Did you know that most women remain with a partner who has been physically abusive to them in a relationship? If you have never been physically abused in a romantic relationship, you may wonder why women would stay in a relationship where abuse occurs. The statistics bring the hard truth, one in four women will experience domestic violence in their lifetime.
This statistic includes higher income women. They also face the same torturous decision over whether to leave their partners and if so, how to do it. Women from upper incomes may feel they have a lot to lose – money, power, respect, along with feelings of deep shame and embarrassment. Their colleagues may not know it since there aren’t always tell-tale signs like bruises.
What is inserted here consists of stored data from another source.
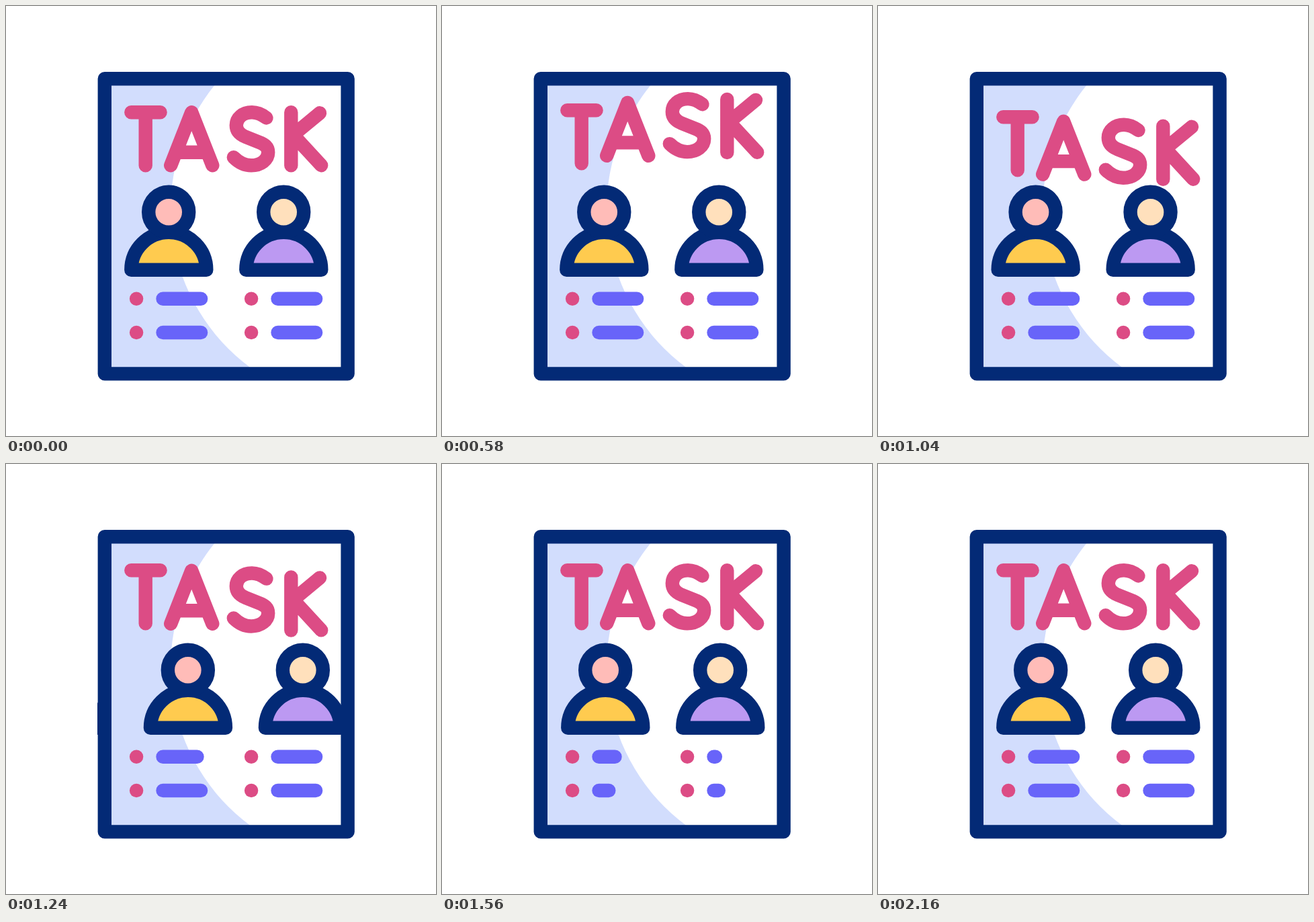
Recreate the animation shown at these times as an HTML page. Size 640 by 640 pixels, loop 2220 ms.

```html
<!DOCTYPE html>
<html lang="en">
<head>
<meta charset="utf-8">
<title>Task board</title>
<style>
  html, body { margin: 0; width: 100%; height: 100%; overflow: hidden; background: #fff; }
  svg { display: block; width: 100%; height: 100%; }
  .line { fill: none; stroke-width: 20.4; stroke-linecap: round; stroke-linejoin: round; }
  .navy { stroke: #032a76; }
  .pink { stroke: #dc4c85; }
  .blue { stroke: #6864f9; }
</style>
</head>
<body>
<svg viewBox="0 0 640 640">
  <defs>
    <clipPath id="page"><rect x="147" y="108" width="362" height="439"/></clipPath>
    <clipPath id="row"><rect x="136" y="250" width="383" height="170"/></clipPath>
  </defs>
  <g clip-path="url(#page)">
    <rect x="147" y="108" width="362" height="439" fill="#d2ddfd"/>
    <circle cx="538.3" cy="302.6" r="293.3" fill="#fff"/>
  </g>
  <g id="title" class="line pink">
    <path d="M186.3 158.3H229.6M207.7 158.3V237.4"/>
    <path d="M245.2 237.2L276.2 158.3L307.3 237.2M256 217.8H297"/>
    <path d="M387.5 166.5C381 161.5 375 158.3 366 158.3C352 158.3 342.8 167 342.8 177.5C342.8 186 348 191 356 194.5L376 202.5C385 206 390.2 209.5 390.2 218C390.2 229 379 237.3 365 237.3C354 237.3 346 232.5 338.8 225.3"/>
    <path d="M424.3 158.3V237.4M467 159.3L427.5 192L469.2 237.2"/>
  </g>
  <g clip-path="url(#row)"><g id="people" class="line navy"></g></g>
  <g id="list" class="line"></g>
  <rect class="line navy" x="146.8" y="108.3" width="361.8" height="439.1"/>
</svg>
<script>
const LOOP = 2220, SPAN = 360, GAP = 171;
const $ = id => document.getElementById(id);
const clamp = v => Math.min(1, Math.max(0, v));
const sine = p => (1 - Math.cos(Math.PI * p)) / 2;
const quad = p => p < .5 ? 2 * p * p : 1 - 2 * (1 - p) ** 2;

// keys: [time, value, easing into this key]
function track(keys, t) {
  let v = keys[0][1];
  for (let i = 1; i < keys.length; i++) {
    const [t0, v0] = keys[i - 1], [t1, v1, ease = sine] = keys[i];
    v += (v1 - v0) * ease(clamp((t - t0) / (t1 - t0)));
  }
  return v;
}

const bounce = [[0, 0], [400, -20.5], [800, 20.5], [1200, 0]];
const slide = [[420, 0], [1141, -8], [1592, SPAN + 4.5, quad], [2170, SPAN]];
const resize = [[1200, 56.6], [1400, .6], [1760, 56.6]];

const person = (x, skin, shirt) => `<g transform="translate(${x})">
  <path fill="${shirt}" d="M186.3 392.8A56 56 0 0 1 298.3 392.8Z"/>
  <circle fill="${skin}" cx="242.2" cy="306.7" r="30"/></g>`;

$('people').innerHTML = [-SPAN, 0].map(x =>
  person(x, '#ffbcb8', '#ffcb4f') + person(x + GAP, '#ffe0bc', '#bc99f2')).join('');

// rows in the order in which they shrink
const rows = [[0, 435.8], [0, 486], [GAP, 486], [GAP, 435.8]];
$('list').innerHTML = rows.map(([x, y]) =>
  `<path class="pink" d="M${194.1 + x} ${y}h.01"/><path class="blue bar"/>`).join('');

const letters = [...$('title').children];
const bars = [...document.querySelectorAll('.bar')];

function draw() {
  const t = performance.now() % LOOP;
  letters.forEach((el, i) =>
    el.setAttribute('transform', `translate(0 ${track(bounce, t - 80 * i)})`));
  $('people').setAttribute('transform', `translate(${track(slide, t)})`);
  bars.forEach((el, i) => {
    const [x, y] = rows[i];
    el.setAttribute('d', `M${233.5 + x} ${y}h${track(resize, t - 40 * i)}`);
  });
  requestAnimationFrame(draw);
}
draw();
</script>
</body>
</html>
```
If you are concerned that someone you know may be a victim of domestic abuse, there are some signs that you may want to consider. They may exhibit the following signs. However, these signs don’t necessarily mean they are in an abusive relationship.
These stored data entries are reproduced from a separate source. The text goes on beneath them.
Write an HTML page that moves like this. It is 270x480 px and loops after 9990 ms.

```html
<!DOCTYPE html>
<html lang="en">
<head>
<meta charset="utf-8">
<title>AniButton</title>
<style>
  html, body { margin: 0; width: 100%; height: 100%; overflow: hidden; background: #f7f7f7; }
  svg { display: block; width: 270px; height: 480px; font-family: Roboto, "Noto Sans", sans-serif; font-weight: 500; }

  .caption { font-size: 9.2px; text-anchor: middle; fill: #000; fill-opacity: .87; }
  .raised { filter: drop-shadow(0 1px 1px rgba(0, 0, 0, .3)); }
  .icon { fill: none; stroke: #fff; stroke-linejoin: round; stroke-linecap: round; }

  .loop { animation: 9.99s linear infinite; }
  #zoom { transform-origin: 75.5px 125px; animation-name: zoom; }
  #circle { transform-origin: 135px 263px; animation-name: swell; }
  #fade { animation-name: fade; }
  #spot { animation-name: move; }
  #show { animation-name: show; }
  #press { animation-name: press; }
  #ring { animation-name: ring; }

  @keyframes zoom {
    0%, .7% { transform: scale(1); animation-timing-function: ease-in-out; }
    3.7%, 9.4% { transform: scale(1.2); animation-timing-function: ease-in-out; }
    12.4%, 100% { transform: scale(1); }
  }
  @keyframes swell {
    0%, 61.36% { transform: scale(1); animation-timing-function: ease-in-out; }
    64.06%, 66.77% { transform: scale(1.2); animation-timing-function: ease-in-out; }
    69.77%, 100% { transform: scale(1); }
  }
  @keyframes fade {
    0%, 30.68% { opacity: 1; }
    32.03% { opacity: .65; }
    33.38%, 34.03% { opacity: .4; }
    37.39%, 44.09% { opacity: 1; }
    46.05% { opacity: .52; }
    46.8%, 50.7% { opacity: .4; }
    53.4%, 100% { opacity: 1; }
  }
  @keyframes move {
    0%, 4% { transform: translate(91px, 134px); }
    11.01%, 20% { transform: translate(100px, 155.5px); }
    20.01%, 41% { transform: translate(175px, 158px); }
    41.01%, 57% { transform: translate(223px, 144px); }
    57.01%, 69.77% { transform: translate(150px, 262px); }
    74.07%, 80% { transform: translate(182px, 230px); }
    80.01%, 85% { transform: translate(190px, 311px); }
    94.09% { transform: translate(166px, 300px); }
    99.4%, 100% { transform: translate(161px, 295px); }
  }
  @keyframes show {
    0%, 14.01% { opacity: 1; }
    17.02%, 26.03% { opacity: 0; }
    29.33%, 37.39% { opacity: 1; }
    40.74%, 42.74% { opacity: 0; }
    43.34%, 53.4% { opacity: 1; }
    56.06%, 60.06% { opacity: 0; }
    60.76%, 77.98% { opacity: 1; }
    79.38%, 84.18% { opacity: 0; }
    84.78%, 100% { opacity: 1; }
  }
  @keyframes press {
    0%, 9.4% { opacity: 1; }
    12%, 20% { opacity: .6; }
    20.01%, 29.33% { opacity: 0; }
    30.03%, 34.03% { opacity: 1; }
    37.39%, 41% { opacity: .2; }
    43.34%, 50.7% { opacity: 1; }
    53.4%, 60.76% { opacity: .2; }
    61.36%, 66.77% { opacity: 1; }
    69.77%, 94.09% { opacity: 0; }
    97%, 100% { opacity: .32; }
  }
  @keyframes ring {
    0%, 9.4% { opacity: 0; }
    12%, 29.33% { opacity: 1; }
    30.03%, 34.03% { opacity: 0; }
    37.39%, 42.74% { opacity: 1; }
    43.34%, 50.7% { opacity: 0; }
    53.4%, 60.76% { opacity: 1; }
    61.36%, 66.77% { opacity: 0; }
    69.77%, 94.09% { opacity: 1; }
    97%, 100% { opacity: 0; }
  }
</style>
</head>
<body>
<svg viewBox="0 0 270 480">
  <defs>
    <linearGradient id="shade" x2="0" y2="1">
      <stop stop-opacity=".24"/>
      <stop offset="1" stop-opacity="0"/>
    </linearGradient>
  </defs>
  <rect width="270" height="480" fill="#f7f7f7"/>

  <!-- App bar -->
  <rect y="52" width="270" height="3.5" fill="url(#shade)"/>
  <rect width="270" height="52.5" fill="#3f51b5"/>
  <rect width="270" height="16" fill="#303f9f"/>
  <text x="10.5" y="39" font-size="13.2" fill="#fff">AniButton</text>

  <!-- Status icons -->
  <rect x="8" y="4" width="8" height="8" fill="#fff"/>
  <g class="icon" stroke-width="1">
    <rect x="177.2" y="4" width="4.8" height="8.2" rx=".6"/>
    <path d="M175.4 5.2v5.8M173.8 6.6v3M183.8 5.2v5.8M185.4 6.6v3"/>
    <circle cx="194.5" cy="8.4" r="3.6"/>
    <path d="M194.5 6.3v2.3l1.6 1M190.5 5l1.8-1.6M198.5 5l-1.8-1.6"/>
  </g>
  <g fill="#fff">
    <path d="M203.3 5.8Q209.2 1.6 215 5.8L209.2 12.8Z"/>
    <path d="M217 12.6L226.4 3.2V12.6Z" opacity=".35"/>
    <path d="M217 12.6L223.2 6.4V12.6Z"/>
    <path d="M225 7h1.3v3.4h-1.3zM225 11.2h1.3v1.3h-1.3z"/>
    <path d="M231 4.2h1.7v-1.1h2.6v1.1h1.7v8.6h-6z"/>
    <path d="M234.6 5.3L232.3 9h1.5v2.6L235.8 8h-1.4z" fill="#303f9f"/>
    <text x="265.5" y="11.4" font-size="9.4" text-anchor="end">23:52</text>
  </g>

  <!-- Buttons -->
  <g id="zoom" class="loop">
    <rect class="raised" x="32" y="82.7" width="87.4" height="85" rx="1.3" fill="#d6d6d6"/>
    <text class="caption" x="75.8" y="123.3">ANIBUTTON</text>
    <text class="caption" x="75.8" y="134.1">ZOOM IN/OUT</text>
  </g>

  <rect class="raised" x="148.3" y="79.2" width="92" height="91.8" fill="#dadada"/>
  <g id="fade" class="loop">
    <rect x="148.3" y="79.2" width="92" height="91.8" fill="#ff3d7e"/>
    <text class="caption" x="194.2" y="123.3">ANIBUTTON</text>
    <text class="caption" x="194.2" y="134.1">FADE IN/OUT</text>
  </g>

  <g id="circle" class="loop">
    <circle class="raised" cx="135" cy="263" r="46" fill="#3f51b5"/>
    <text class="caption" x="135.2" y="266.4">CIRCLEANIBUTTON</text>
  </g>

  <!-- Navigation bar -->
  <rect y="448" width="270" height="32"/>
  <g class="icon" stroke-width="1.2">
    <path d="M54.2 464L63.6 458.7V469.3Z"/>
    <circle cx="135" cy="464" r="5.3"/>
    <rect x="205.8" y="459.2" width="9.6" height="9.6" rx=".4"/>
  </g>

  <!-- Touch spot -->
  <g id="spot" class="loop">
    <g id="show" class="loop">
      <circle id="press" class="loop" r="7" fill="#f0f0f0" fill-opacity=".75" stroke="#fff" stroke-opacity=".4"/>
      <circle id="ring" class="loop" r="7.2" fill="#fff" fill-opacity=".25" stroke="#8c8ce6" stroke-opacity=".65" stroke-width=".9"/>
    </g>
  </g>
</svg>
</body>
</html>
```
Six Signs of Domestic Abuse
1. Unusually Anxious – It is a regular part of life for people to experience anxiety occasionally. However, this kind of stress appears very restless or wound-up or on-edge. You may also notice a difficulty concentrating and it may seem that her mind goes blank.
2. Strange Bruises – or signs of old injuries that are usually healing on the arms.
3. Limited Access to friends, family, transportation or finances – they appear to not be close to their family or seem to have little friends. They also insinuate having limited funds despite their high level of income earning. They also at times can get dropped off at work despite having their own personal transportation.
4. Excessive clothing or accessories – to hide signs of physical abuse. They cover up even when it is not consistent with weather conditions.
5. Inconsistent attendance at work or social activities – they make repetitive excuses to not participate in social outings or work functions scheduled outside of the regular working hours.
6. Checking in with partner frequently – to outline daily activities or conflict prior plans. They will keep their personal phones near them at all times even during otherwise inappropriate times such as work meetings.
Domestic abuse can happen to anyone, yet the problem is often overlooked, excused, or denied when it is a successful and smart woman who is in a leadership position. Many people hesitate because you may be telling yourself that it’s none of your business, but you might be wrong, or that the person might not want to talk about it. Therefore, if you recognize any or all of the above signs, you want to address it by letting them know you are concerned. This will let them know that you care, and it may even save her life.
Resource: National Domestic Violence Hotline – Call: 1-800-799-SAFE (7233) or 1-800-787-3224 (TTY). A crisis intervention and referral phone line for domestic violence. (National Domestic Violence Hotline)
About the Author: Janie Lacy, LMHC, NCC, CSAT is a licensed psychotherapist who owns and operates a private practice in Maitland, Florida where she facilities individual & intensive group therapy. She has appeared as a psychological expert on hundreds of radio and television shows. She hosts local events and is a popular professional speaker on topics such as toxic love relationships, how to make relationships work and taming the monster within. She facilitates an intensive therapy group called Women Redeemed, which is for women who want to address core wounds driving self-sabotaging behaviors and who have a history of toxic romantic relationships.